Loneliness on the rise as our cities atomise

Swanston Street in Melbourne is an example of urban design that brings people together. AAP/Julian Smith

Isolation and loneliness pose an increasing threat to the health of Australians, many of whom are cut off from friends and locals by ill-conceived urban design, a report has warned.

Social Cities, produced by public policy think tank the Grattan Institute, says that although social networks are better in Australia than many countries, friendships and neighbourhood connections have diminished over the past two decades, and the changing population means these trends could worsen.

Between 1984 and 2005, the percentage of Australians who said they did not have any trusted friends rose from 4% to 6%, while the percentage who felt they could not call on locals for help increased from 11% to 13%, according to research cited by the report. The figures are expected to worsen with the rise in the number of single-person households, which now make up a quarter of all homes.

“Without relationships we wither – individually and collectively,” says the report, released today. “It’s now recognised that loneliness is up there with high blood pressure, lack of exercise, obesity, and smoking as an indicator of shortened life expectancy.”

One factor in the atomisation of local communities is the long, stressful distances many people commute to work. The mean weekly commuting time for full-time workers in capital cities rose from 4.8 hours to 5.2 hours between 2002 and 2006.

“Most commuting in Australia is done by driving, and some researchers have suggested that car commuting is particularly harmful to social connection,” the report says. “Driving to work is usually done alone and typically features unpredictable stops and starts, being stuck in traffic and competing with other drivers, who are often perceived as rude. This helps explain why over 80% of Australian drivers find their commute stressful and frustrating.”

Limited mobility is another problem in Australian cities, where “not having a car is a huge barrier” to travel. “Many people who cannot afford a car, or cannot drive, are not well served by public transport.”

In Melbourne, almost 8% of areas with the greatest need for public transport have no access at all. This compares with less than 2% of areas with lower than average transport needs.

Public spaces such as parks and squares, and places for social activities such as community centres, sports grounds, cafes and shops, are a crucial ingredient in strong social networks, said the author of the report, the Grattan Institute’s Program Director of Cities, Jane-Frances Kelly.
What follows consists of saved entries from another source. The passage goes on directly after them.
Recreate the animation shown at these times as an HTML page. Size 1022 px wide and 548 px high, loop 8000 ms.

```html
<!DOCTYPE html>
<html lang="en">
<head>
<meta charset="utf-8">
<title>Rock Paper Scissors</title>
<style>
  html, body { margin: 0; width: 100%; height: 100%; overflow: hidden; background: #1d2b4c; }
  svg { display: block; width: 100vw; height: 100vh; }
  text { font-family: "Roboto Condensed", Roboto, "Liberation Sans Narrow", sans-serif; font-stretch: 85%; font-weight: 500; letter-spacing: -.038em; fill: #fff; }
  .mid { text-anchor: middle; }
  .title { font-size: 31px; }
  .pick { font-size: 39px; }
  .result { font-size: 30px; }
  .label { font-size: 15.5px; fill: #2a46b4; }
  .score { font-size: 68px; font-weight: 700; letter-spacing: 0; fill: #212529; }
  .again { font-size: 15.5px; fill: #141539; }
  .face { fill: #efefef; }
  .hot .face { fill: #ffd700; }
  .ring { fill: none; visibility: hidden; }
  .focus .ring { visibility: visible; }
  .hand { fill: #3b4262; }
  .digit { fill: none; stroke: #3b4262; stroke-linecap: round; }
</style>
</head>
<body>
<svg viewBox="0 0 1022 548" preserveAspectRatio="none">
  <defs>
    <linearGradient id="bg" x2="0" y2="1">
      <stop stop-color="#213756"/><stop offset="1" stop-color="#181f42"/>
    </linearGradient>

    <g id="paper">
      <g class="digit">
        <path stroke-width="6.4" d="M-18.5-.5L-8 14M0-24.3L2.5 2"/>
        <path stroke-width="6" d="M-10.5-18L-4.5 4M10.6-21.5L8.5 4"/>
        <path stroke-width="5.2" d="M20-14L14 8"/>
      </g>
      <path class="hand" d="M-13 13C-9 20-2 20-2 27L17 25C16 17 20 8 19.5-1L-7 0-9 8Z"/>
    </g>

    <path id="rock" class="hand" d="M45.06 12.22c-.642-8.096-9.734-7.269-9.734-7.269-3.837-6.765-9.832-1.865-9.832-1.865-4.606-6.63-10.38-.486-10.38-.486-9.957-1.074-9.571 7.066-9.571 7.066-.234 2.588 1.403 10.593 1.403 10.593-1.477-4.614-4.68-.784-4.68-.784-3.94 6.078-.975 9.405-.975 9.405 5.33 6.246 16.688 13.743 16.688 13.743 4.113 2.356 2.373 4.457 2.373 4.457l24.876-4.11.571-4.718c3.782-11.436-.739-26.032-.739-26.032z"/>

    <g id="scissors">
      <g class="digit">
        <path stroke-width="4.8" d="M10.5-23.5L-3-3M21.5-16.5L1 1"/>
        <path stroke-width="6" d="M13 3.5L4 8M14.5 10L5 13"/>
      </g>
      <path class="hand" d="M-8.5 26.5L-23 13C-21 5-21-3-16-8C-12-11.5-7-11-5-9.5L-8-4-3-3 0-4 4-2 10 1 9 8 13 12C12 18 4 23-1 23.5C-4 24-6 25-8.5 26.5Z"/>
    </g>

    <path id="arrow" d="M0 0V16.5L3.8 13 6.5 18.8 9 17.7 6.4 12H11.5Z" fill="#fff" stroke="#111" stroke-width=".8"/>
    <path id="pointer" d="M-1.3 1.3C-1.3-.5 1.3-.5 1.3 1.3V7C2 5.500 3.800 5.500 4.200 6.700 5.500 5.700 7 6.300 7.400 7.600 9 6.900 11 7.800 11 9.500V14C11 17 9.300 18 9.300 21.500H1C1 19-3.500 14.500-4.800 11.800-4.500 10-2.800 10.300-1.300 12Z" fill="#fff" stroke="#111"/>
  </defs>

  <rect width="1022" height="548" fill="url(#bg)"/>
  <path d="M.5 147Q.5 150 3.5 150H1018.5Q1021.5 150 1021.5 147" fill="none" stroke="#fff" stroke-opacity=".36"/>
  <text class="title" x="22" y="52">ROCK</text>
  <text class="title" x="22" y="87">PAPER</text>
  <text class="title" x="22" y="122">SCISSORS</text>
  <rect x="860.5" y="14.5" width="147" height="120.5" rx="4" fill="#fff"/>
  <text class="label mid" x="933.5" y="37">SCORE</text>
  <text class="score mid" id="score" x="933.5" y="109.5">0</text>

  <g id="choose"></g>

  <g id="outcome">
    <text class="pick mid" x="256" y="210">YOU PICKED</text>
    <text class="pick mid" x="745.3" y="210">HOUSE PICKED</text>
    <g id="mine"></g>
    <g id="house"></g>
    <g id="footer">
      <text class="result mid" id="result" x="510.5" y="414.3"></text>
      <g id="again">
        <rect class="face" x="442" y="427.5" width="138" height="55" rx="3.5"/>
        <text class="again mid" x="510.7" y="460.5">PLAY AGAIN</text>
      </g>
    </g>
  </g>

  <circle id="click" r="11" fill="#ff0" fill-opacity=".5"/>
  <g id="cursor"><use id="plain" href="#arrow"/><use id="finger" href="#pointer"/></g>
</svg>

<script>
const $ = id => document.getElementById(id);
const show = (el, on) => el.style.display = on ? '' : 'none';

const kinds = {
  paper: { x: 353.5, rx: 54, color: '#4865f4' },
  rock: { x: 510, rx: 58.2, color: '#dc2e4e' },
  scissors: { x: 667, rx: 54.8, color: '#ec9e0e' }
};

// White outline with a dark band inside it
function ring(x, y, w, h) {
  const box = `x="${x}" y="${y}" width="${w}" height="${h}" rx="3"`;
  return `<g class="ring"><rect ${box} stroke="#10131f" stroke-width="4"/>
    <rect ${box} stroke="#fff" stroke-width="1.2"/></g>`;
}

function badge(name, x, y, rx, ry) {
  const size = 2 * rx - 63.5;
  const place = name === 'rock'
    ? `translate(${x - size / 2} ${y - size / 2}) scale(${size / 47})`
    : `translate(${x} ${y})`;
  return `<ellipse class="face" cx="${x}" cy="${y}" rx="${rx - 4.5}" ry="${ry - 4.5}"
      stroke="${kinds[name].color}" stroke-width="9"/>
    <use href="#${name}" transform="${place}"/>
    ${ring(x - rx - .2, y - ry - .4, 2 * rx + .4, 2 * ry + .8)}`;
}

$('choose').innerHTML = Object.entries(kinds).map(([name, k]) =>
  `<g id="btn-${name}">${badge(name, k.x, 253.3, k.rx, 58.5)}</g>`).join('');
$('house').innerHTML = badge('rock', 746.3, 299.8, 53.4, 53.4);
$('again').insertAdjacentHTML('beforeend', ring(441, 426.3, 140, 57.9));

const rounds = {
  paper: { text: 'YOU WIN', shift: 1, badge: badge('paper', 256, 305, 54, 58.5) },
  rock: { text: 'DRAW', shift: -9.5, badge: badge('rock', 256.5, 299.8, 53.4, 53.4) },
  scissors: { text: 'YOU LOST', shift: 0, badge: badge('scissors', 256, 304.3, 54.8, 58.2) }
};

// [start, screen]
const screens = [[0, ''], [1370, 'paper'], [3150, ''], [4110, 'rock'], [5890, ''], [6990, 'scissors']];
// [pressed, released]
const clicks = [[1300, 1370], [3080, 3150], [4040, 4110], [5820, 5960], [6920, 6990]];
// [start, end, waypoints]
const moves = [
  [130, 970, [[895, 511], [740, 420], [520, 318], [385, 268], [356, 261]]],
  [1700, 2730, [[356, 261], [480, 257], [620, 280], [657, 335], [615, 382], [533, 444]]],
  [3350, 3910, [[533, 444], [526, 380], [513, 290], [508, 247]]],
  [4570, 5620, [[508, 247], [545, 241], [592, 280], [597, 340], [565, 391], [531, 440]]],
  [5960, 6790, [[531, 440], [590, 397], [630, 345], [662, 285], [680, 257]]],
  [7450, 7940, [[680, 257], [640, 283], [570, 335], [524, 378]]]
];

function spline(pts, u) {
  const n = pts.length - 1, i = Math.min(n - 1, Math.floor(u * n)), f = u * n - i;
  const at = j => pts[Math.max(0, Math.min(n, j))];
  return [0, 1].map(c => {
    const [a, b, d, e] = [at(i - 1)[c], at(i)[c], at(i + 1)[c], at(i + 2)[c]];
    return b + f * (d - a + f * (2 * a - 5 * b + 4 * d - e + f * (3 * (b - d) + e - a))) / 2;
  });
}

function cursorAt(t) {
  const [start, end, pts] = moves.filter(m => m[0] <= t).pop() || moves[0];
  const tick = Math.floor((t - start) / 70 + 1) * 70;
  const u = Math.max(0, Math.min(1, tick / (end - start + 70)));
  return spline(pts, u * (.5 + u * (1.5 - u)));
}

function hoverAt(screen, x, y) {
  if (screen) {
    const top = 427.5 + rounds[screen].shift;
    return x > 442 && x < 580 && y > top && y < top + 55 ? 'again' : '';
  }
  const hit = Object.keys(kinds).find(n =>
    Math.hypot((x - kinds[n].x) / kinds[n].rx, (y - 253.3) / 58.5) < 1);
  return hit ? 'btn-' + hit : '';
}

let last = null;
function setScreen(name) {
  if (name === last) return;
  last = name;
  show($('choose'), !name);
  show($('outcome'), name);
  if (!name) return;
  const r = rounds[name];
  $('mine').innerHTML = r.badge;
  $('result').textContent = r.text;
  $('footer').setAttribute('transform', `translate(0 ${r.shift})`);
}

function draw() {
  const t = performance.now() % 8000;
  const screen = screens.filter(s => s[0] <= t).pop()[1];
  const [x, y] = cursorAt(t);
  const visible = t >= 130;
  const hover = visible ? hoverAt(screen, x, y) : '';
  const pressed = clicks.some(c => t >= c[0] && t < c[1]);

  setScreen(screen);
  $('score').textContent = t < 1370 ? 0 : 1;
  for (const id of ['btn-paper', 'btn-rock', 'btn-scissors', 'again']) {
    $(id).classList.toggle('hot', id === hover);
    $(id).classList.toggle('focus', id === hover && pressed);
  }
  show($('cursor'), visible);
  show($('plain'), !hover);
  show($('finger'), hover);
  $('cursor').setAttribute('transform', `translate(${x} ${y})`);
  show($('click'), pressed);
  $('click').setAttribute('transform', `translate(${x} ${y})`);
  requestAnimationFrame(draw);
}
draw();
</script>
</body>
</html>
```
Brisbane residents cool off at South Bank Parklands, an example of urban design that boosts social networks. AAP/Tony Phillips
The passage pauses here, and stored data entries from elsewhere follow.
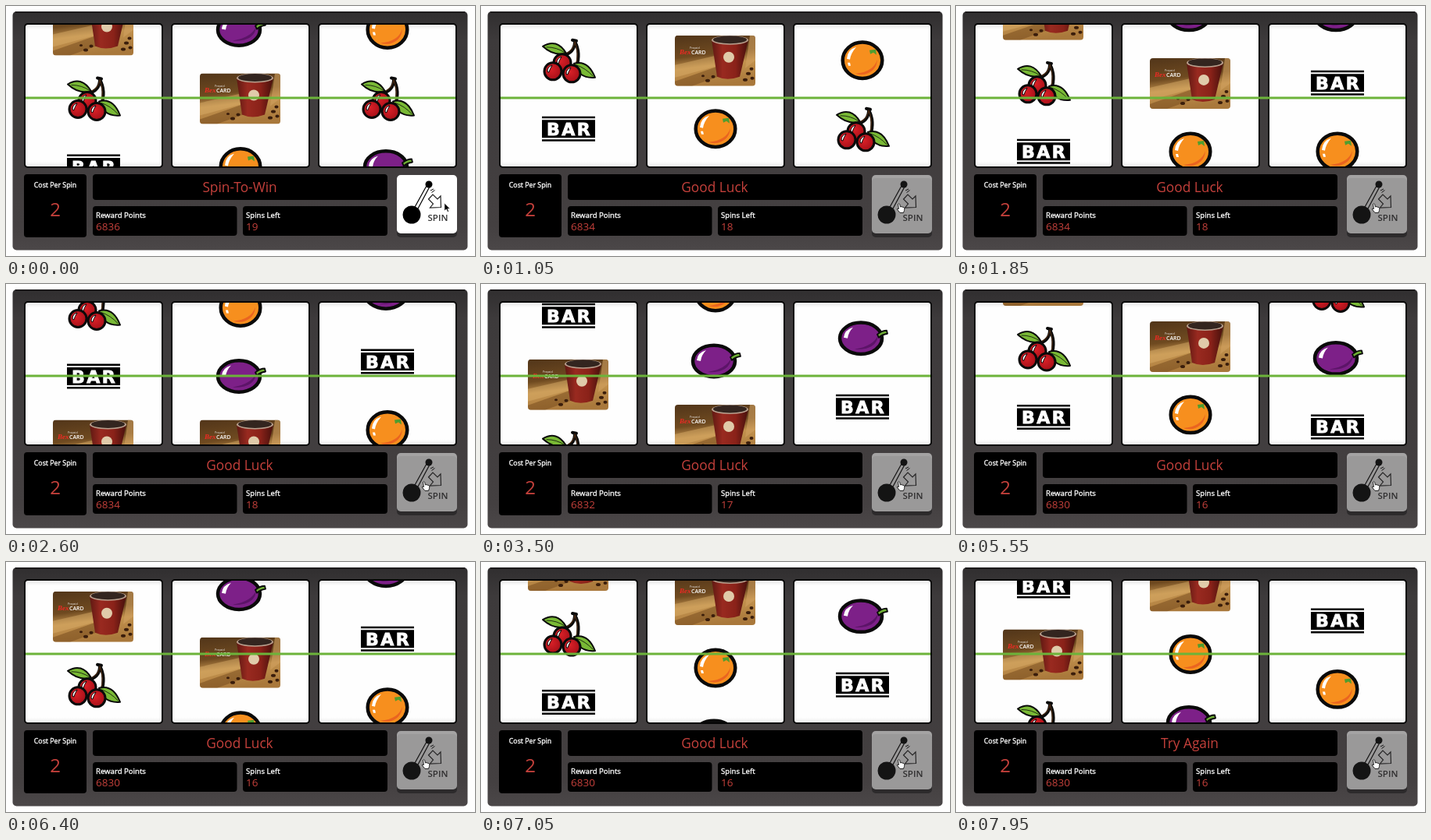
These frames come from a looping animation (600 px wide and 321 px high, 8000 ms). An HTML page:

```html
<!DOCTYPE html>
<html lang="en">
<head>
<meta charset="utf-8">
<title>Slot machine</title>
<style>
  html, body { margin: 0; width: 100%; height: 100%; overflow: hidden; background: #fefefe; }
  svg { display: block; width: 600px; height: 321px; }
  text { font-family: "Open Sans", sans-serif; }
  .label { fill: #fff; stroke: #fff; stroke-width: .35; font-size: 9.6px; }
  .value { fill: #c4403b; font-size: 13.5px; }
  .mid { text-anchor: middle; }
  .ink { stroke: #0a0a0a; stroke-linejoin: round; stroke-linecap: round; }
</style>
</head>
<body>
<svg viewBox="0 0 600 321">
  <defs>
    <linearGradient id="metal" x2="0" y2="1">
      <stop offset="0" stop-color="#302e2f"/><stop offset=".12" stop-color="#3d3a3b"/>
      <stop offset=".9" stop-color="#444041"/><stop offset="1" stop-color="#4b4748"/>
    </linearGradient>
    <linearGradient id="pane" x2="0" y2="1">
      <stop offset="0" stop-color="#e4e4e4"/><stop offset=".04" stop-color="#fefefe"/>
      <stop offset=".96" stop-color="#fefefe"/><stop offset="1" stop-color="#ebebeb"/>
    </linearGradient>
    <linearGradient id="table" x1=".2" x2=".4" y2="1">
      <stop offset="0" stop-color="#54371a"/><stop offset=".4" stop-color="#6f4a20"/>
      <stop offset=".62" stop-color="#c2924e"/><stop offset="1" stop-color="#a9783b"/>
    </linearGradient>
    <linearGradient id="paper">
      <stop offset="0" stop-color="#5e1812"/><stop offset=".3" stop-color="#992a20"/>
      <stop offset=".65" stop-color="#8a2219"/><stop offset="1" stop-color="#45100c"/>
    </linearGradient>
    <radialGradient id="red" cx=".4" cy=".4" r=".65">
      <stop offset="0" stop-color="#d92027"/><stop offset="1" stop-color="#a50f18"/>
    </radialGradient>
    <clipPath id="windows">
      <rect x="25" y="24" width="174" height="182" rx="3"/>
      <rect x="213" y="24" width="174" height="182" rx="3"/>
      <rect x="401" y="24" width="174" height="182" rx="3"/>
    </clipPath>
    <clipPath id="cardEdge"><rect x="-52" y="-32" width="103" height="65" rx="4"/></clipPath>

    <g id="bar">
      <path d="M-34-16h68v2.500h-68zM-34-11.500h68v23h-68zM-34 13.500h68V16h-68z"/>
      <text class="mid" x="1" y="8" fill="#fff" stroke="#fff" stroke-width=".9" font-size="22" font-weight="700" letter-spacing="2.500" style="font-family:'DejaVu Sans',sans-serif">BAR</text>
    </g>

    <g id="ball">
      <circle class="ink" r="11" fill="url(#red)" stroke-width="3"/>
      <path d="M-7 0Q-7-6-1-7.500Q-4-3-5 1z" fill="#fff"/>
    </g>
    <g id="cherry" class="ink">
      <path d="M-7-6Q8-10 8-24Q16-10 10 9" fill="none" stroke-width="4"/>
      <path d="M5-26L10-25" stroke-width="4"/>
      <path d="M-8-7Q7-12 8-24Q14-9 9 7" fill="none" style="stroke:#4a2a12" stroke-width="1.200"/>
      <path d="M-33-18Q-15-29-3-9Q-19-5-33-18z" fill="#79b935" stroke-width="2"/>
      <path d="M7 4Q25-1 34 22Q13 24 7 4z" fill="#79b935" stroke-width="2"/>
      <path d="M-28-17Q-15-17-5-10M10 6Q22 10 31 20" fill="none" stroke-width=".8"/>
      <use href="#ball" x="-8" y="3"/><use href="#ball" x="-20" y="14"/><use href="#ball" x="4" y="17"/>
    </g>

    <g id="orange">
      <ellipse class="ink" rx="25.300" ry="23.200" fill="#f78f1e" stroke-width="4.500"/>
      <path d="M19-1Q18 14 3 18Q-4 19-9 17Q14 15 19-1z" fill="#ea6420"/>
      <path d="M-20-2Q-19-14-8-17Q-15-9-16-1zM-19 3h3l1 4h-3z" fill="#fff"/>
      <path d="M9-13l8-1 1 7-4-3-4 2z" fill="#4f9d2f"/>
    </g>

    <g id="plum">
      <ellipse class="ink" cx="-2" rx="27" ry="20.200" fill="#7d2088" stroke-width="4.500"/>
      <path d="M20-4Q19 9 5 13Q-4 15-10 14Q14 10 20-4z" fill="#5c1468"/>
      <path d="M-24-1Q-23-11-12-14Q-18-8-19 0z" fill="#fff"/>
      <path class="ink" d="M19-5Q25-10 31-10l1 4Q25-5 21-1z" fill="#6fae35" stroke-width="1.800"/>
    </g>

    <g id="card" clip-path="url(#cardEdge)">
      <path d="M-52-32H51V33H-52z" fill="url(#table)"/>
      <path d="M-52 6L0-6V8L-52 22z" fill="#dcb06a" opacity=".45"/>
      <path d="M2 8L-52 27V33H-30L6 20z" fill="#6b4118" opacity=".45"/>
      <path d="M44-32H51V0L38 10z" fill="#d0a060" opacity=".6"/>
      <path d="M-5-26L2 21Q15 27 31 21L42-26z" fill="url(#paper)"/>
      <ellipse cx="18.500" cy="-26" rx="23.500" ry="6" fill="#b9a08e"/>
      <ellipse cx="18.500" cy="-26.500" rx="21.500" ry="5" fill="#33251f"/>
      <circle cx="17" cy="-4" r="7" fill="#e0cbaa"/>
      <g fill="#3a1d0b">
        <ellipse cx="42" cy="17" rx="3" ry="2"/><ellipse cx="46" cy="11" rx="2.500" ry="2"/>
        <ellipse cx="38" cy="25" rx="3" ry="2"/><ellipse cx="47" cy="23" rx="2.500" ry="2"/>
        <ellipse cx="-10" cy="26" rx="3" ry="2"/><ellipse cx="-3" cy="21" rx="2.500" ry="2"/>
        <ellipse cx="-16" cy="20" rx="2" ry="1.500"/>
      </g>
      <text x="-46" y="-8" font-size="9" font-weight="700" font-style="italic" fill="#ee2a24" style="font-family:'Liberation Serif',serif">Bex</text>
      <text x="-31" y="-8" font-size="7" font-weight="600" fill="#fff">CARD</text>
      <text x="-33" y="-15" font-size="3.500" fill="#eee">Prepaid</text>
    </g>
  </defs>

  <rect x="8.500" y="7" width="582" height="306.500" rx="5" fill="url(#metal)"/>
  <path d="M12 8H587" stroke="#1d1b1c" stroke-width="2"/>
  <g fill="url(#pane)" stroke="#060606" stroke-width="2">
    <rect x="24" y="23" width="176" height="184" rx="4"/>
    <rect x="212" y="23" width="176" height="184" rx="4"/>
    <rect x="400" y="23" width="176" height="184" rx="4"/>
  </g>
  <g id="reels" clip-path="url(#windows)"></g>
  <path d="M25 118H575" stroke="#6cb33a" stroke-width="3"/>

  <rect x="23" y="216" width="80" height="81" rx="4"/>
  <rect x="111" y="216" width="377" height="33" rx="4"/>
  <rect x="111" y="257" width="184.500" height="38" rx="4"/>
  <rect x="303" y="257" width="185" height="38" rx="4"/>
  <text class="label mid" x="63" y="233" style="font-size:8.8px">Cost Per Spin</text>
  <text class="value mid" x="63" y="270" style="font-size:24px">2</text>
  <text class="value mid" x="299" y="239" id="message" style="font-size:17.300px"></text>
  <text class="label" x="115" y="272">Reward Points</text>
  <text class="value" x="115" y="288" id="points"></text>
  <text class="label" x="307" y="272">Spins Left</text>
  <text class="value" x="307" y="288" id="spins"></text>

  <rect x="500" y="221" width="77" height="76" rx="5" fill="#2c2a2b"/>
  <g id="button">
    <rect x="500" y="217" width="77" height="75" rx="5" fill="#fff"/>
    <path d="M538.500 230L522 260M542.500 231L526 262" stroke="#000" stroke-width="1.200"/>
    <circle cx="541" cy="229" r="4.500"/><circle cx="519" cy="268" r="11.500"/>
    <path d="M543 237l4-2M544.500 239.500l4-3" stroke="#000"/>
    <path d="M540.500 248l5.500-6 6 6 4-4 .5 14.500-14 .5 4-5z" fill="#fff" stroke="#222" stroke-width="1.200"/>
    <text x="539.500" y="276" font-size="11.500" font-weight="600" fill="#333">SPIN</text>
  </g>
  <path id="arrow" d="M0 0V10L2.500 8 4 11.500 5.700 10.800 4.200 7.500H7.300z" stroke="#fff" stroke-width=".7"/>
  <path id="hand" transform="translate(532 253.500)" d="M1.500 1Q3-.5 3.700 1L4.500 4.500 6 4 7.300 4.700 9 5Q10.500 6 9.500 9L8.500 12H4L.3 7.500Q0 6 2.500 7z" fill="#fff" stroke="#111" stroke-width=".9"/>
</svg>
<script>
const LOOP = 8000, PITCH = 88, CENTRE = 118.5, SPEED = 4 / 150; // symbols per ms
const STARTS = [284, 2850, 5450], RESULT_DELAY = 2480;
const byId = id => document.getElementById(id);
const mod = (a, n) => ((a % n) + n) % n;

// Each spin lists [time, strip position]; the last point is where the reel stops.
const reels = [
  { x: 112, strip: ["cherry", "bar", "card"], spins: [
    [[1050, 2.42], [1850, 2.75], [1934, 2]],
    [[3500, 1.09], [4500, 0]],
    [[6400, .42], [7100, 1]]] },
  { x: 300, strip: ["card", "orange", "plum"], spins: [
    [[1050, 2.42], [1850, 2.75], [2334, 1]],
    [[3500, .75], [4550, 2.75], [4900, 0]],
    [[6400, .09], [7500, 2]]] },
  { x: 488, strip: ["cherry", "plum", "bar", "orange"], spins: [
    [[1050, .42], [1850, 1.75], [2834, 0]],
    [[3500, 2.42], [4550, 1.75], [5400, 0]],
    [[6400, 1.75], [7950, 1.5], [8000, 2]]] }
];

// Unroll strip positions into travelled distance, with whole turns nearest to SPEED.
for (const reel of reels) {
  const turn = reel.strip.length;
  reel.path = [[0, 0]];
  reel.spins.forEach((points, i) => {
    let [, travelled] = reel.path.at(-1), time = STARTS[i];
    reel.path.push([time, travelled]);
    for (const [t, position] of points) {
      const shift = position - mod(travelled, turn);
      travelled += shift + turn * Math.round(((t - time) * SPEED - shift) / turn);
      time = t;
      reel.path.push([t, travelled]);
    }
  });
  reel.uses = reel.strip.map(name => {
    const use = document.createElementNS("http://www.w3.org/2000/svg", "use");
    use.setAttribute("href", "#" + name);
    return byId("reels").appendChild(use);
  });
}

function along(path, t) {
  const i = path.findIndex(([time]) => time > t);
  if (i < 0) return path.at(-1)[1];
  const [t0, a] = path[i - 1], [t1, b] = path[i];
  return a + (b - a) * (t - t0) / (t1 - t0);
}

function draw(t) {
  for (const { x, path, uses } of reels) {
    const travelled = along(path, t), n = uses.length;
    uses.forEach((use, i) => {
      const y = CENTRE + PITCH * (mod(i + travelled + n / 2, n) - n / 2);
      use.setAttribute("transform", `translate(${x} ${y})`);
    });
  }
  const played = STARTS.filter(start => t >= start).length;
  const sinceStart = t - STARTS[played - 1];
  byId("message").textContent = !played ? "Spin-To-Win" : sinceStart < RESULT_DELAY ? "Good Luck" : "Try Again";
  byId("points").textContent = 6836 - 2 * played;
  byId("spins").textContent = 19 - played;
  byId("button").setAttribute("opacity", played ? .52 : 1);

  const move = Math.min(t / 200, 1), hovering = t >= 200;
  byId("arrow").setAttribute("transform", `translate(${561 - 27 * move} ${253 + move})`);
  byId("arrow").setAttribute("visibility", hovering ? "hidden" : "visible");
  byId("hand").setAttribute("visibility", hovering ? "visible" : "hidden");
}

const begin = performance.now();
function tick() {
  draw((performance.now() - begin) % LOOP);
  requestAnimationFrame(tick);
}
tick();
</script>
</body>
</html>
```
Ms Kelly listed Melbourne’s CBD and Brisbane’s South Bank Parklands as two outstanding examples of urban design. “The CBD of Melbourne is a lively place, a pleasant place to be and to meet other people and interact.” Swanston Street is a “much more pleasant place to be” than George Street in Sydney, where narrow footpaths and heavy traffic noise make for a sometimes uncomfortable experience, she said.

In her report, Ms Kelly proposes that cities boost social connection by building more pop-up parks in unused or derelict spaces, increasing games and activities in parks, promoting public art and active street-fronts, slowing traffic in residential streets, and opening up schools to after-hours use, among other ideas.

“As social networks fragment, our basic psychological needs are not met, putting us at risk of suffering from loneliness – a condition that is linked to poor health and wellbeing,” she said.

One-person households are the fastest-growing household type, expected to grow from 24% of all households in 2006 to 28% in 2030, figures cited by the report show.

“The social trends that explain this are complex,” Ms Kelly said. “The way we build and organise our cities isn’t going to resolve them all, but we need to recognise that the social life of an ever-increasing number of people has to happen outside the home, which makes those external arrangements - the way cities are built and organised - more and more important.”

Billie Giles-Corti, a Professor of Health Promotion and Director of the McCaughey VicHealth Centre at the University of Melbourne, said there “are two major issues here. The first is urban sprawl, which means that when people are having to drive long distances and are spending a lot of time outside their community, then they’re not engaging with people locally. That’s weakening social networks.

"The other side is increased density, which also has the potential to affect social connections, because unless high-density housing has opportunities for people to interact where it feels comfortable, that’s also going to decrease our connections.”

Professor Giles-Corti said that as Australian cities continue to grow, it is crucial that planners increase public spaces: “The evidence shows that public open space is restorative, it reduces stress and mental fatigue. It’s a buffer against a busy world. It also allows us to interact and build connections with other people.”